Activity
For the listing below, report all lines that hold the word "body".

Dataset entries
============

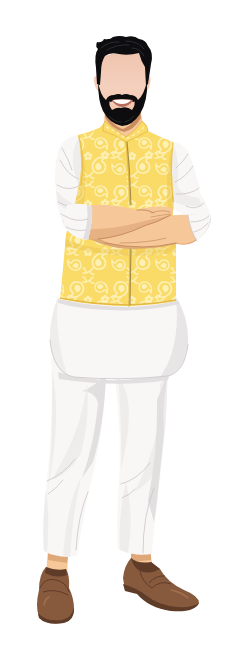
<!DOCTYPE html>
<html lang="en">
<head>
<meta charset="utf-8">
<title>Man in a yellow waistcoat</title>
<style>
:root{--paper:#fff;--skin:#f5c799;--skin-light:#f3cdb9;--skin-shade:#dfa878;--skin-deep:#c98d60;--hair:#0d0c0e;--hair-shine:#34343a;--vest:#fadb68;--vest-shade:#e3b944;--motif:#fdf0b4;--cloth:#f9f6f6;--cloth-mid:#efecec;--cloth-shade:#e2dfe0;--cloth-line:#cbc7c8;--shoe:#875a3e;--shoe-dark:#5f3c28;--shoe-light:#a0714f}
html,body{margin:0;background:var(--paper);overflow:hidden}
svg{display:block;width:246px;height:660px}
.skin{fill:var(--skin)}.skin-shade{fill:var(--skin-shade)}
.hair{fill:var(--hair)}.cloth{fill:var(--cloth)}.mid{fill:var(--cloth-mid)}.shade{fill:var(--cloth-shade)}
.fold{fill:none;stroke:var(--cloth-line);stroke-width:.8;stroke-linecap:round}
.vest-line{fill:none;stroke:var(--vest-shade);stroke-linecap:round}
.shine{fill:none;stroke:var(--hair-shine);stroke-width:.8;stroke-linecap:round}
.arm-line{fill:none;stroke:var(--skin-deep);stroke-linecap:round}
.shoe{fill:var(--shoe)}.shoe-dark{fill:var(--shoe-dark)}
.shoe-line{fill:none;stroke:var(--shoe-dark)}.shoe-glow{fill:none;stroke:var(--shoe-light);stroke-width:1.4;stroke-linecap:round}
</style>
</head>
<body>
<svg viewBox="0 0 246 660" role="img" aria-label="Bearded man with crossed arms in a white kurta, yellow paisley waistcoat and brown loafers">
<defs>
<g id="paisley">
<path d="M-4 5C-9 1-6-7 1-6C7-5 8 2 4 6C1 9-4 10-9 8C-6 8-4 7-4 5Z" fill="none" stroke="var(--motif)" stroke-width="1.7"/>
<path d="M-1 3C-4 1-2-4 1-3C5-2 4 3 1 4C0 5-1 4-1 3Z" fill="var(--motif)"/>
</g>
<g id="blossom" fill="var(--motif)">
<circle cy="-2.6" r="1.7"/><circle cx="2.5" cy="-.8" r="1.7"/><circle cx="1.6" cy="2.2" r="1.7"/><circle cx="-1.6" cy="2.2" r="1.7"/><circle cx="-2.5" cy="-.8" r="1.7"/>
</g>
<path id="sprig" d="M-5 2Q0 3 5-3M-2 2Q-2-2-5-3M2 0Q3 4 6 3" fill="none" stroke="var(--motif)" stroke-width="1.5" stroke-linecap="round"/>
<pattern id="paisley-print" width="44" height="48" patternUnits="userSpaceOnUse" patternTransform="translate(66 132)">
<use href="#paisley" x="11" y="12"/>
<use href="#paisley" transform="translate(33 35) rotate(170)"/>
<use href="#paisley" transform="translate(10 37) scale(.8) rotate(75)"/>
<use href="#paisley" transform="translate(34 11) scale(.8) rotate(-95)"/>
<use href="#blossom" x="22" y="24"/>
<use href="#blossom" x="39" y="23"/>
<use href="#sprig" x="22" y="4"/>
<use href="#sprig" x="6" y="24"/>
<use href="#sprig" x="22" y="43"/>
</pattern>
<linearGradient id="face-tone" x1="0" y1="0" x2="0" y2="1">
<stop offset="0" stop-color="#efc4ad"/><stop offset=".5" stop-color="#f4d0be"/><stop offset="1" stop-color="#f1c4a6"/>
</linearGradient>
<path id="vest-shape" d="M105 123L99 128Q90 132 78 135Q83 158 80 180Q73 215 66 234Q63 270 60 299Q94 306 129 306Q156 305 176 301L176 245Q171 230 174 200Q170 165 173 142Q160 137 148 131L143 122L126 139Z"/>
<clipPath id="vest-clip"><use href="#vest-shape"/></clipPath>
<path id="kurta-shape" d="M58 297Q49 320 50 342Q53 373 74 377Q120 381 168 376Q185 372 188 342Q189 318 176 297Z"/>
<clipPath id="kurta-clip"><use href="#kurta-shape"/></clipPath>
</defs>

<rect width="246" height="660" fill="var(--paper)"/>

<g id="ankles">
<path class="skin" d="M48 550L68 554L67 578Q58 584 46 574Z"/>
<path class="skin-shade" d="M48 554L68 557L67 563L48 560Z"/>
<path class="skin" d="M131 551L150 549L153 570Q142 580 132 567Z"/>
<path class="skin-shade" d="M131 554L151 553L151 560L131 562Z"/>
</g>

<g id="shoes">
<path class="shoe" d="M46 567Q39 574 39 590Q35 606 39 617Q46 625 62 623Q73 621 74 609Q74 598 69 588Q70 576 66 569Q56 577 46 567Z"/>
<path class="shoe-dark" d="M38 613Q46 622 62 620Q72 618 74 607Q75 620 64 623Q47 626 39 618Z"/>
<path class="shoe-dark" d="M46 567Q56 571 66 569L67 575Q56 579 45 573Z"/>
<path class="shoe-line" d="M40 588Q45 577 56 580Q66 582 69 592M43 592Q55 588 68 595"/>
<path class="shoe-glow" d="M44 605Q45 599 49 597"/>
<path class="shoe" d="M131 558Q124 566 123 578L125 590Q137 591 146 599Q157 610 175 611Q195 611 199 603Q199 596 184 590Q167 582 160 569L151 562Q145 574 131 558Z"/>
<path class="shoe-dark" d="M123 584L125 591L137 594Q149 608 171 611Q194 613 199 603Q192 608 177 607Q158 605 147 596Q137 588 123 584Z"/>
<path class="shoe-dark" d="M131 558Q138 564 151 562L160 569Q150 575 140 571Q133 567 131 558Z"/>
<path class="shoe-line" d="M140 571Q142 582 152 588Q160 580 171 584M149 583Q156 575 165 576"/>
<path class="shoe-glow" d="M171 590Q181 592 188 598"/>
</g>

<g id="trousers">
<path class="cloth" d="M51 358Q54 410 47 480Q41 525 44 551Q59 559 77 556Q84 510 94 470Q104 425 106 374Z"/>
<path class="mid" d="M52 370Q59 405 54 450L48 492Q53 440 52 370Z"/>
<path class="shade" d="M104 376Q94 387 82 391Q96 392 98 404Q94 445 82 478L93 462Q104 425 106 376Z"/>
<path class="mid" d="M87 384Q82 422 66 454L52 480Q70 473 81 453Q90 420 87 384ZM81 478Q68 500 63 555L70 557Q72 517 81 478ZM46 490Q50 515 47 552L44 551Q42 525 46 490Z"/>
<path class="fold" d="M47 481Q64 474 75 459M48 494Q56 489 63 480M88 492Q78 515 76 550"/>
<path class="cloth" d="M114 373Q122 430 119 485Q116 525 118 549Q135 557 152 554Q155 515 160 478Q166 430 168 371Z"/>
<path class="mid" d="M118 376Q130 393 129 416Q128 440 121 470Q122 425 118 376ZM160 384Q162 425 148 462Q139 485 133 493Q150 483 160 466Q168 420 167 376ZM126 482Q134 515 128 553L120 550Q118 515 126 482Z"/>
<path class="shade" d="M168 373Q162 404 164 432L159 482Q157 505 154 522L148 500Q158 450 157 400Z"/>
<path class="fold" d="M121 484Q137 480 150 463M154 488Q143 515 143 553M122 498Q130 495 135 489"/>
<path class="shade" d="M58 372Q110 388 170 373L168 380Q118 388 59 379Z"/>
</g>

<g id="kurta">
<use href="#kurta-shape" class="cloth"/>
<g clip-path="url(#kurta-clip)">
<path class="shade" d="M176 298Q181 350 158 380L192 380L192 300Z" opacity=".7"/>
<path class="mid" d="M58 298Q54 335 68 378L46 376L46 298Z"/>
<path class="shade" d="M58 299Q95 307 129 307Q157 306 180 300L180 304Q145 312 110 310Q78 309 58 303Z"/>
</g>
<path class="fold" d="M50 340Q53 373 74 377Q120 381 168 376Q185 372 188 344"/>
</g>

<g id="sleeves">
<path class="cloth" d="M79 135Q63 137 58 151Q53 173 56 190Q56 207 63 224Q70 238 88 240L92 205L84 190Q88 160 79 135Z"/>
<path class="mid" d="M79 137Q70 152 74 171Q80 186 78 202L92 207L84 188Q88 160 79 137ZM56 190Q66 204 87 207L90 213Q68 213 58 204Z"/>
<path class="shade" d="M62 220Q74 231 89 230L88 240Q70 238 62 220Z"/>
<path class="fold" d="M57 185Q70 193 82 184M58 202Q70 209 89 207M61 214Q73 222 89 220M60 160Q68 176 79 179M62 148Q69 160 72 170"/>
<path class="cloth" d="M172 141Q186 144 190 156Q197 174 200 193Q209 207 211 219Q208 234 195 241L187 216L171 208Q172 175 172 141Z"/>
<path class="mid" d="M173 143Q181 163 177 185Q181 196 199 198L202 206Q184 207 172 201Z"/>
<path class="shade" d="M191 214Q203 216 210 213L211 221Q207 235 195 241Z"/>
<path class="fold" d="M175 182Q186 177 193 166M176 194Q190 195 199 188M186 206Q196 211 204 203M190 220Q203 222 209 214M176 168Q184 161 188 154"/>
</g>

<g id="neck">
<path class="skin" d="M105 104L104 125L126 139L143 124L139 103Z"/>
<path fill="var(--skin-deep)" d="M105 108Q111 126 123 129Q136 124 140 108L141 118Q134 130 124 132Q110 128 105 117Z"/>
</g>

<g id="waistcoat">
<use href="#vest-shape" fill="var(--vest)"/>
<use href="#vest-shape" fill="url(#paisley-print)"/>
<g clip-path="url(#vest-clip)">
<path fill="var(--vest-shade)" opacity=".35" d="M78 135Q89 165 84 205L64 205L70 130ZM174 140Q164 172 168 210L180 210L180 140ZM64 238Q100 258 178 242L178 251Q125 263 64 246Z"/>
<path class="vest-line" stroke-width="1.5" d="M60 298Q94 305 129 305Q156 304 176 300"/>
</g>
<path class="vest-line" stroke-width="1.6" d="M126 139Q129 170 130 205M130 247Q130 280 129 306"/>
<path fill="none" stroke="#8c7a3d" stroke-width=".8" d="M127 140Q130 170 131 205M131 247L130 305"/>
<path fill="var(--vest)" stroke="var(--vest-shade)" stroke-width=".8" d="M105 121Q102 125 103 131Q114 134 126 142Q138 137 148 131Q147 124 142 121Q137 130 126 137Q114 130 105 121Z"/>
<path fill="none" stroke="var(--motif)" stroke-width="1.5" stroke-dasharray="3 3" d="M106 127Q118 132 126 139Q139 133 144 127"/>
<path class="vest-line" stroke-width=".8" d="M79 136Q85 160 81 185M173 143Q170 172 173 202"/>
</g>

<g id="crossed-arms">
<path class="skin-shade" d="M97 230Q125 224 150 220L193 216L199 238Q191 247 177 244Q145 251 118 248Q101 245 88 238Z"/>
<path class="skin" d="M140 224Q168 213 190 215L198 238Q188 246 176 243Q146 249 124 246Q108 244 98 238Q120 235 140 224Z"/>
<path class="skin" d="M91 205Q113 204 137 210Q154 205 169 207Q176 210 171 215Q160 221 147 224Q126 234 104 238Q93 241 85 237Z"/>
<path class="skin-shade" d="M86 229Q109 230 132 224Q149 220 170 215Q160 222 147 225Q126 235 104 239Q92 242 84 238Z" opacity=".65"/>
<path class="arm-line" stroke-width="1" d="M98 239Q121 237 144 226Q158 222 171 215M137 210Q147 209 154 213M105 243Q144 251 176 243"/>
<path class="arm-line" stroke-width=".7" d="M151 213Q161 209 170 212M151 217Q162 215 170 214M120 243Q148 243 166 238"/>
<path class="cloth" d="M67 205Q80 202 92 206Q93 222 88 240Q72 239 63 225Z"/>
<path class="shade" d="M87 205L92 206Q93 222 88 240L83 239Q89 222 87 205Z"/>
<path class="cloth" d="M188 215Q200 214 210 213Q212 228 197 241Q190 230 188 215Z"/>
<path class="fold" d="M65 216Q76 223 88 219M66 227Q76 232 86 230M191 222Q203 222 209 216M194 232Q202 230 208 223M188 215Q190 230 197 241"/>
</g>

<g id="head">
<path fill="var(--skin-light)" d="M97 76Q93 75 94 82Q96 92 101 92ZM148 76Q152 76 150 84Q148 92 145 92Z"/>
<path fill="url(#face-tone)" d="M98 62Q109 48 145 54Q151 64 147 87Q145 108 135 116Q124 124 111 115Q101 104 99 88Q96 74 98 62Z"/>
<path class="hair" d="M97 84L96 68Q94 54 98 49Q95 47 97 42Q102 43 104 39Q110 40 113 37Q120 35 126 37Q134 35 139 39Q146 40 148 46Q154 53 151 64L148 84L146 86L145 67Q141 61 139 53Q128 56 119 54Q110 52 105 56Q101 62 101 72L100 85Z"/>
<path class="shine" d="M101 48Q109 41 119 42M107 50Q117 44 129 45M126 41Q138 41 144 49M132 48Q140 48 144 56"/>
<path class="hair" fill-rule="evenodd" d="M98 81Q100 95 106 100Q108 95 114 95Q119 93 122 95Q126 93 130 95Q136 95 138 100Q144 95 147 81Q148 101 140 114Q132 126 122 126Q110 124 103 111Q98 101 98 81ZM110 99Q108 105 112 110Q117 107 121 108Q127 106 132 110Q136 105 134 99Q122 96 110 99Z"/>
<path class="hair" d="M107 99Q114 94 121 96Q129 94 137 99L134 102Q122 97 110 102ZM119 109Q122 107 125 109L126 117L118 117Z"/>
<path fill="#b56c5b" d="M112 100Q122 98 133 100Q130 106 122 107Q115 106 112 100Z"/>
<path fill="#fff" d="M113 100Q122 99 131 100Q128 104 122 104Q116 104 113 100Z"/>
<path class="shine" d="M109 116Q114 122 121 122M134 116Q130 121 125 122"/>
</g>
</svg>
</body>
</html>
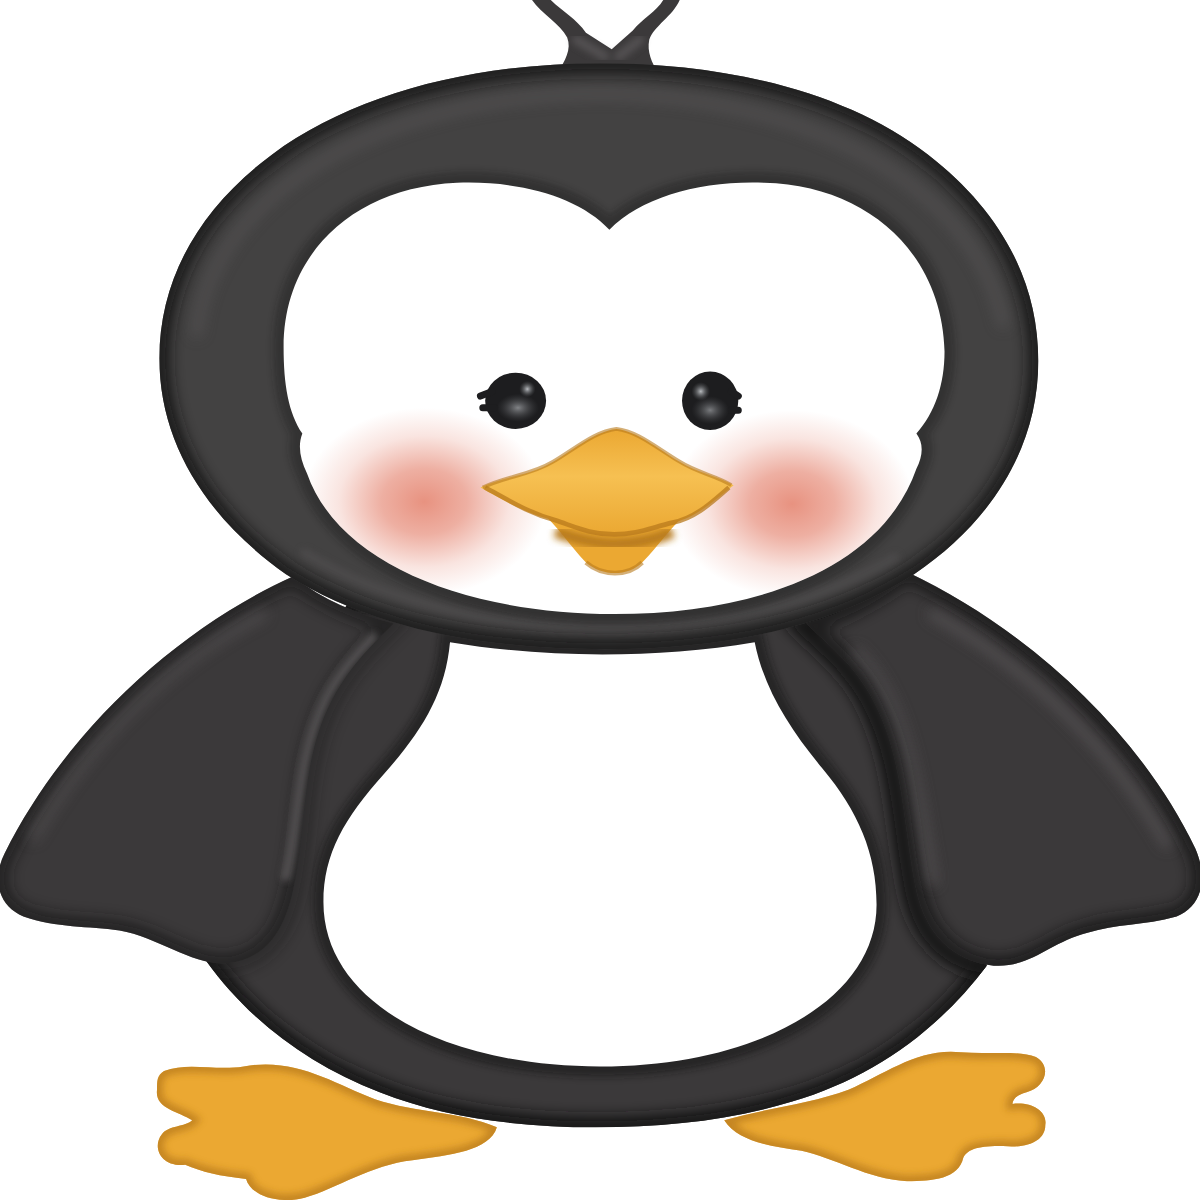
<!DOCTYPE html>
<html lang="en">
<head>
<meta charset="utf-8">
<title>Penguin</title>
<style>
  :root {
    --paper: #ffffff;
    --coat: #3b393a;
    --coat-head: #434242;
    --coat-light: #5e5c5d;
    --coat-dark: #171617;
    --orange: #eba832;
    --orange-light: #f6c052;
    --orange-dark: #b87a1c;
    --blush: #e58672;
    --eye: #1d1d1f;
  }
  html, body { margin: 0; background: var(--paper); overflow: hidden; }
  .canvas { display: block; width: 1200px; height: 1200px; }
  .coat { fill: var(--coat); }
  .head-fill { fill: var(--coat-head); }
  .white { fill: var(--paper); }
  .orange { fill: var(--orange); }
  .shade { fill: none; stroke: var(--coat-dark); stroke-width: 9; }
  .glow { fill: none; stroke: var(--coat-light); stroke-width: 4; stroke-linecap: round; }
  .foot-shade { fill: none; stroke: var(--orange-dark); stroke-width: 5; }
  .eye { fill: var(--eye); }
  .lash { fill: none; stroke: var(--eye); stroke-width: 3; stroke-linecap: round; }
</style>
</head>
<body>
<svg class="canvas" viewBox="0 0 512 512" role="img" aria-label="Penguin with rosy cheeks, orange beak and orange feet">
  <defs>
    <path id="head-shape" d="M256 27C310 27 361 39 396 66C427 90 443 120 443 154C443 190 424 222 390 245C354 268 308 277 258 277C206 277 158 268 122 245C88 221 68 189 68 153C68 119 85 89 116 66C151 40 202 27 256 27Z"/>
    <path id="face-shape" d="M260 98C247 84 222 77 195 78C151 80 121 108 121 148C121 164 123 176 129 185C127 190 128 196 131 202C145 242 202 262 262 262C322 262 376 243 391 200C394 194 394 189 391 185C399 176 403 164 403 150C402 108 370 79 326 78C299 77 274 84 260 98Z"/>
    <path id="body-shape" d="M150 255L368 255C392 300 410 350 421 412C400 440 372 460 338 470C312 478 284 481 254 481C222 481 190 477 162 466C131 454 106 435 88 410C100 350 120 300 150 255Z"/>
    <path id="belly-shape" d="M192 274C190 296 180 312 164 330C147 349 138 364 138 385C138 428 190 455 256 455C324 455 374 426 374 386C374 364 366 346 351 328C337 311 326 294 322 274C280 281 234 281 192 274Z"/>
    <path id="wing-left-shape" d="M125 246C76 268 28 312 2 364C-4 376 0 387 10 391C24 396 38 395 51 397C68 400 82 412 97 411C113 409 121 398 125 380C131 354 128 324 142 298C150 283 160 274 168 266C152 262 138 256 125 246Z"/>
    <path id="wing-right-shape" d="M387 244C438 268 486 312 510 362C516 376 512 387 502 391C488 395 476 394 464 398C448 402 440 413 424 412C406 410 395 398 391 380C385 352 386 322 371 296C363 282 352 274 344 266C360 262 374 254 387 244Z"/>
    <path id="foot-left-shape" d="M70 457C80 453 92 457 104 455C126 451 142 462 160 469C178 475 196 474 212 481C209 491 192 493 176 495C158 497 144 507 130 511C118 514 107 510 105 503C94 502 86 500 79 497C68 498 65 489 69 484C72 480 79 481 82 478C76 474 66 473 67 465C67 461 67 459 70 457Z"/>
    <path id="foot-right-shape" d="M309 478C326 473 346 471 362 465C378 458 392 447 410 449C422 450 434 448 442 451C449 455 446 464 438 466C434 467 432 469 432 471C440 470 447 474 446 480C446 487 438 490 428 489C418 489 413 490 411 494C409 503 398 504 387 504C370 503 356 494 342 491C328 489 315 487 309 478Z"/>
    <path id="beak-upper-shape" d="M205 208C216 203 226 203 236 197C246 191 254 184 263 183C272 184 280 191 290 197C298 202 306 203 313 207C304 214 297 221 287 223C278 225 272 228 262 228C252 228 246 225 237 222C226 220 216 214 205 208Z"/>

    <clipPath id="head-clip"><use href="#head-shape"/></clipPath>
    <clipPath id="face-clip"><use href="#face-shape"/></clipPath>
    <clipPath id="body-clip"><use href="#body-shape"/></clipPath>
    <clipPath id="wing-left-clip"><use href="#wing-left-shape"/></clipPath>
    <clipPath id="wing-right-clip"><use href="#wing-right-shape"/></clipPath>
    <clipPath id="foot-left-clip"><use href="#foot-left-shape"/></clipPath>
    <clipPath id="foot-right-clip"><use href="#foot-right-shape"/></clipPath>

    <radialGradient id="blush-fill">
      <stop offset="0" stop-color="var(--blush)" stop-opacity=".9"/>
      <stop offset=".35" stop-color="var(--blush)" stop-opacity=".66"/>
      <stop offset=".7" stop-color="var(--blush)" stop-opacity=".22"/>
      <stop offset="1" stop-color="var(--blush)" stop-opacity="0"/>
    </radialGradient>
    <linearGradient id="beak-fill" x1="0" y1="0" x2="0" y2="1">
      <stop offset="0" stop-color="var(--orange)"/>
      <stop offset=".45" stop-color="var(--orange-light)"/>
      <stop offset="1" stop-color="var(--orange)"/>
    </linearGradient>
    <radialGradient id="eye-shine">
      <stop offset="0" stop-color="#b9bcc0"/>
      <stop offset="1" stop-color="#55575a" stop-opacity="0"/>
    </radialGradient>
    <filter id="soft" x="-20%" y="-20%" width="140%" height="140%"><feGaussianBlur stdDeviation="3"/></filter>
    <filter id="soft-small" x="-20%" y="-20%" width="140%" height="140%"><feGaussianBlur stdDeviation="1.6"/></filter>
  </defs>

  <rect class="white" width="512" height="512"/>

  <g id="feet">
    <use href="#foot-left-shape" class="orange"/>
    <g clip-path="url(#foot-left-clip)">
      <use href="#foot-left-shape" class="foot-shade" filter="url(#soft-small)" opacity=".75"/>
    </g>
    <use href="#foot-right-shape" class="orange"/>
    <g clip-path="url(#foot-right-clip)">
      <use href="#foot-right-shape" class="foot-shade" filter="url(#soft-small)" opacity=".75"/>
    </g>
  </g>

  <g id="body">
    <use href="#body-shape" class="coat"/>
    <g clip-path="url(#body-clip)">
      <use href="#body-shape" class="shade" filter="url(#soft)"/>
      <use href="#wing-left-shape" class="shade" filter="url(#soft)" opacity=".35"/>
      <use href="#wing-right-shape" class="shade" filter="url(#soft)" transform="translate(-2 1)"/>
      <use href="#belly-shape" class="shade" filter="url(#soft-small)" opacity=".55"/>
    </g>
    <use href="#belly-shape" class="white"/>
  </g>

  <g id="wings">
    <use href="#wing-left-shape" class="coat"/>
    <g clip-path="url(#wing-left-clip)">
      <use href="#wing-left-shape" class="shade" filter="url(#soft)" opacity=".6"/>
      <path class="glow" d="M14 357C40 312 76 280 112 262" filter="url(#soft)" opacity=".6"/>
      <path class="glow" d="M122 374C128 350 126 324 139 298C144 288 152 279 159 272" filter="url(#soft-small)" opacity=".8"/>
    </g>
    <use href="#wing-right-shape" class="coat"/>
    <g clip-path="url(#wing-right-clip)">
      <use href="#wing-right-shape" class="shade" filter="url(#soft)" opacity=".75"/>
      <path class="glow" d="M398 262C438 284 474 318 498 360" filter="url(#soft)" opacity=".7"/>
      <path class="glow" d="M365 278C388 300 391 340 398 376" filter="url(#soft)" opacity=".7"/>
    </g>
  </g>

  <g id="tuft">
    <path class="coat" d="M238 31C241 26 244 21 242 16C239 10 231 6 227 0L235 0C240 5 246 8 250 14L261 21L270 13C274 8 280 5 283 0L290 0C287 7 279 11 277 17C276 22 278 27 281 31Z"/>
    <path class="glow" d="M246 17L258 24M273 17L264 24" filter="url(#soft-small)" opacity=".7"/>
  </g>

  <g id="head">
    <use href="#head-shape" class="head-fill"/>
    <g clip-path="url(#head-clip)">
      <use href="#head-shape" class="shade" filter="url(#soft)" opacity=".85"/>
      <path class="glow" d="M84 142C90 84 160 41 256 40C346 41 416 80 428 138" filter="url(#soft)" opacity=".55"/>
      <path class="glow" d="M130 236C166 258 214 268 258 268C304 268 348 258 382 238" filter="url(#soft-small)" opacity=".35"/>
      <use href="#face-shape" class="shade" filter="url(#soft-small)" opacity=".35"/>
    </g>
  </g>

  <g id="face">
    <use href="#face-shape" class="white"/>
    <g id="cheeks" clip-path="url(#face-clip)">
      <ellipse cx="181" cy="214" rx="52" ry="40" fill="url(#blush-fill)"/>
      <ellipse cx="338" cy="215" rx="52" ry="40" fill="url(#blush-fill)"/>
    </g>

    <g id="eyes">
      <ellipse class="eye" cx="220" cy="171" rx="13" ry="12"/>
      <path class="lash" d="M210 167L205 169M211 174L206 174"/>
      <ellipse cx="221" cy="174" rx="9" ry="6" fill="url(#eye-shine)" opacity=".65"/>
      <circle cx="225" cy="166" r="3.5" fill="url(#eye-shine)"/>
      <ellipse class="eye" cx="303" cy="171" rx="12" ry="12.5"/>
      <path class="lash" d="M312 167L315 169M312 175L315 175"/>
      <ellipse cx="303" cy="175" rx="8" ry="6" fill="url(#eye-shine)" opacity=".6"/>
      <circle cx="299" cy="167" r="4" fill="url(#eye-shine)"/>
    </g>

    <g id="beak">
      <path d="M229 217C238 224 243 233 250 240C257 246 268 246 274 240C281 233 286 225 295 217Z" fill="var(--orange)"/>
      <path d="M237 227C246 230 254 232 262 232C271 232 280 230 287 227" fill="none" stroke="var(--orange-dark)" stroke-width="5" filter="url(#soft-small)"/>
      <path d="M250 240C257 246 268 246 274 240" fill="none" stroke="var(--orange-dark)" stroke-width="2" opacity=".6"/>
      <use href="#beak-upper-shape" fill="url(#beak-fill)"/>
      <path d="M207 208C218 214 226 219 237 222C246 225 252 228 262 228C272 228 278 225 287 223C297 221 304 214 311 208" fill="none" stroke="var(--orange-dark)" stroke-width="2" opacity=".75"/>
      <path d="M206 208C216 203 226 203 236 197C246 191 254 184 263 183C272 184 280 191 290 197C298 202 306 203 312 207" fill="none" stroke="var(--orange-dark)" stroke-width="1.6" opacity=".6"/>
    </g>
  </g>
</svg>
</body>
</html>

============

Answer box
html,body{margin:0;background:var(--paper);overflow:hidden}
<body>
</body>
  html, body { margin: 0; background: var(--paper); overflow: hidden; }
<body>
    <path id="body-shape" d="M150 255L368 255C392 300 410 350 421 412C400 440 372 460 338 470C312 478 284 481 254 481C222 481 190 477 162 466C131 454 106 435 88 410C100 350 120 300 150 255Z"/>
    <clipPath id="body-clip"><use href="#body-shape"/></clipPath>
  <g id="body">
    <use href="#body-shape" class="coat"/>
    <g clip-path="url(#body-clip)">
      <use href="#body-shape" class="shade" filter="url(#soft)"/>
</body>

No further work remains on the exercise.